At a press conference held after midnight, a visibly distraught Gergely Karácsony said the he could not congratulate Fidesz given the “lies, media imbalance, and electoral system” behind the governing party’s victory. He also announced that the Hungarian center-left had to rebuild leftwing democratic politics from the ground up.
At the same press conference, MSZP chairman Gyula Molnár announced the resignation of the MSZP leadership despite his personally winning election to parliament in Budapest’s 18th electoral district.
At a separate press conference, Democratic Coalition chairman Ferenc Gyurcsány expressed his disappointment in the election results, and bemoaned the fact that Hungary’s democratic opposition had yet to find anything with which to counteract Fidesz’s anti-immigration propaganda.
“We have to work twice as much and twice as hard for Hungary in the future than we have struggled so far,” announced LMP co-chair Bernadett Szél, adding that “there are big problems in this country.”
LMP co-chair Ákos Hadházy called on democratic opposition supporters not to be upset with Fidesz supporters, 60 percent of which are only reached by government propaganda. Hadhazy subsequently resigned his party leadership position.
Momentum chairman András Fekete-Győr expressed his disappointment over Momentum failing to enter parliament. Saying the current political opposition was incapable of changing the system, he said his party would regroup and prepare for the 2018 European parliamentary and municipal elections. “Don’t believe that this system will last until 2022. We won’t let it!” he assured his visibly disappointed followers.

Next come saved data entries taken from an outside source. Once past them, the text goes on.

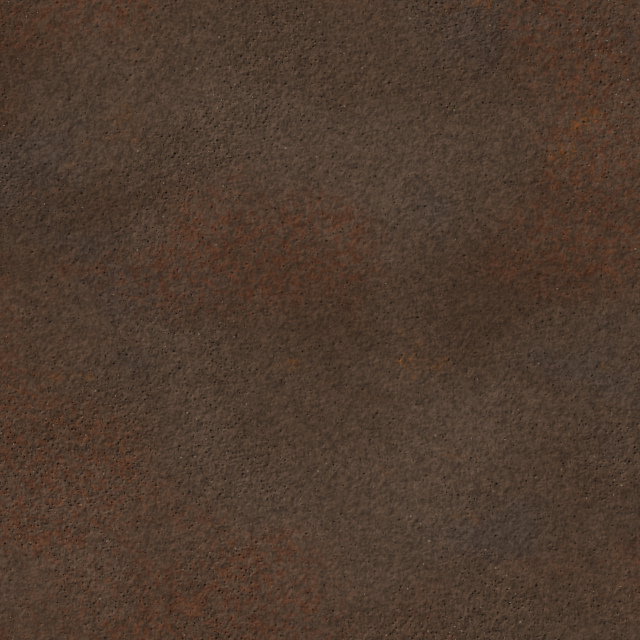
Write a Shadertoy shader that draws this texture.

```glsl
// Weathered dark brown rusted metal: fine pitted grain, soft stains, rust speckle and pale flecks.
#define BASE_COLOR  vec3(0.303, 0.234, 0.185)
#define DARK_COLOR  vec3(0.255, 0.184, 0.138)
#define DUST_COLOR  vec3(0.348, 0.280, 0.232)
#define RUST_COLOR  vec3(0.365, 0.200, 0.125)
#define EMBER_COLOR vec3(0.500, 0.290, 0.130)
#define SLATE_COLOR vec3(0.268, 0.230, 0.208)
#define FLECK_COLOR vec3(0.560, 0.500, 0.430)
#define GRAIN_SCALE 200.0
#define GRAIN_TONE  0.52
#define RELIEF      0.58
#define PIT_CELLS   125.0
#define FLECK_CELLS 64.0

// Integer hash of a lattice cell, 0..1
float hash(vec2 cell) {
    uvec2 q = uvec2(ivec2(floor(cell)) + 32768);
    uint n = q.x * 1597334677u ^ q.y * 3812015801u;
    n = (n ^ (n >> 15)) * 2246822519u;
    n = (n ^ (n >> 13)) * 3266489917u;
    return float((n ^ (n >> 16)) >> 8) / 16777216.0;
}

float noise(vec2 p) {
    vec2 i = floor(p), f = fract(p);
    f = f * f * (3.0 - 2.0 * f);
    return mix(mix(hash(i), hash(i + vec2(1, 0)), f.x),
               mix(hash(i + vec2(0, 1)), hash(i + vec2(1, 1)), f.x), f.y);
}

// Turns the lattice so that its rows do not show
vec2 turn(vec2 p) {
    return mat2(0.8, 0.6, -0.6, 0.8) * p;
}

float fbm(vec2 p) {
    float sum = 0.0, amp = 0.5;
    for (int i = 0; i < 6; i++) {
        p = 2.0 * turn(p) + 17.3;
        sum += amp * noise(p);
        amp *= 0.5;
    }
    return sum / 0.984;
}

// Large soft stain, slightly stretched sideways
float stain(vec2 p, vec2 scale, float seed, float lo, float hi) {
    return smoothstep(lo, hi, fbm(p * scale * 0.6 + seed));
}

float grain(vec2 p) {
    vec2 q = turn(p) * GRAIN_SCALE;
    return 0.25 * noise(q * 0.5 + 53.0) + 0.40 * noise(q)
         + 0.35 * noise(turn(q) * 1.8 + 31.0) - 0.5;
}

// Round spots scattered one per cell; share is the chance that a cell holds one
float spots(vec2 p, float cells, float share, float seed, vec2 radii) {
    vec2 g = turn(p) * cells + seed, cell = floor(g);
    vec2 center = 0.3 + 0.4 * vec2(hash(cell + 211.0), hash(cell + 433.0));
    vec2 d = turn(fract(g) - center);
    d.y *= mix(0.7, 1.4, hash(cell + 89.0));
    float radius = mix(radii.x, radii.y, hash(cell + 647.0));
    float present = step(hash(cell + 857.0), share);
    return present * (1.0 - smoothstep(radius * 0.3, radius * 1.4, length(d)));
}

float pits(vec2 p, float wear) {
    return spots(p, PIT_CELLS, mix(0.12, 0.42, wear), 7.0, vec2(0.10, 0.25));
}

float height(vec2 p, float wear) {
    return grain(p) - 0.40 * pits(p, wear);
}

void mainImage(out vec4 fragColor, in vec2 fragCoord) {
    vec2 p = fragCoord / iResolution.y;

    // Stain masks
    float wear  = stain(p, vec2(4.0, 4.5), 5.2, 0.47, 0.72);
    float dark  = stain(p, vec2(3.2, 5.2), 23.7, 0.44, 0.72);
    float dust  = stain(p, vec2(3.2, 3.6), 41.1, 0.44, 0.74);
    float rust  = stain(p, vec2(2.6, 4.0), 63.4, 0.47, 0.70);
    float slate = stain(p, vec2(4.5, 7.0), 87.9, 0.56, 0.80);
    float ember = stain(p, vec2(6.0, 9.0), 109.6, 0.73, 0.87);
    float speckle = smoothstep(0.42, 0.75, noise(turn(p) * 140.0 + 13.0));

    // Broad colour
    vec3 color = mix(BASE_COLOR, DARK_COLOR, 0.60 * dark);
    color = mix(color, DUST_COLOR, 0.55 * dust);
    color = mix(color, SLATE_COLOR, 0.50 * slate);
    color = mix(color, RUST_COLOR, rust * (0.10 + 0.40 * speckle));
    color = mix(color, EMBER_COLOR, ember * (0.15 + 0.50 * speckle));

    // Grain lit from the upper left
    vec2 toLight = vec2(-0.0009, 0.0009);
    float shade = height(p - toLight, wear) - height(p + toLight, wear);
    float tone = GRAIN_TONE * grain(p) + RELIEF * shade * mix(0.85, 1.2, wear);
    color *= 1.0 + tone - 0.30 * pits(p, wear);

    // Pale flecks, denser where the surface is worn
    float fleck = spots(p, FLECK_CELLS, mix(0.015, 0.14, wear), 301.0, vec2(0.05, 0.12));
    color = mix(color, FLECK_COLOR, 0.65 * fleck);
    fragColor = vec4(clamp(color, 0.0, 1.0), 1.0);
}
```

In light of Együtt’s failure to enter parliament (Együtt candidate Szabolcs Szabó will be seated as an independent), Együtt chairman Péter Juhász announced the resignation of his party’s leadership. He expressed his concern to the Budapest Beacon over the fact that, having failed to receive at least one percent of the vote, his party will be required to return some HUF 150 million (USD 600,000) in public campaign funds for which he and other presidium members are personally liable.
Hungary’s Two-Tailed Dog Party, which garnered significantly more votes than Együtt, reacted to the results by announcing plans to open negotiations with opposition parties regarding candidate coordination the day after the election.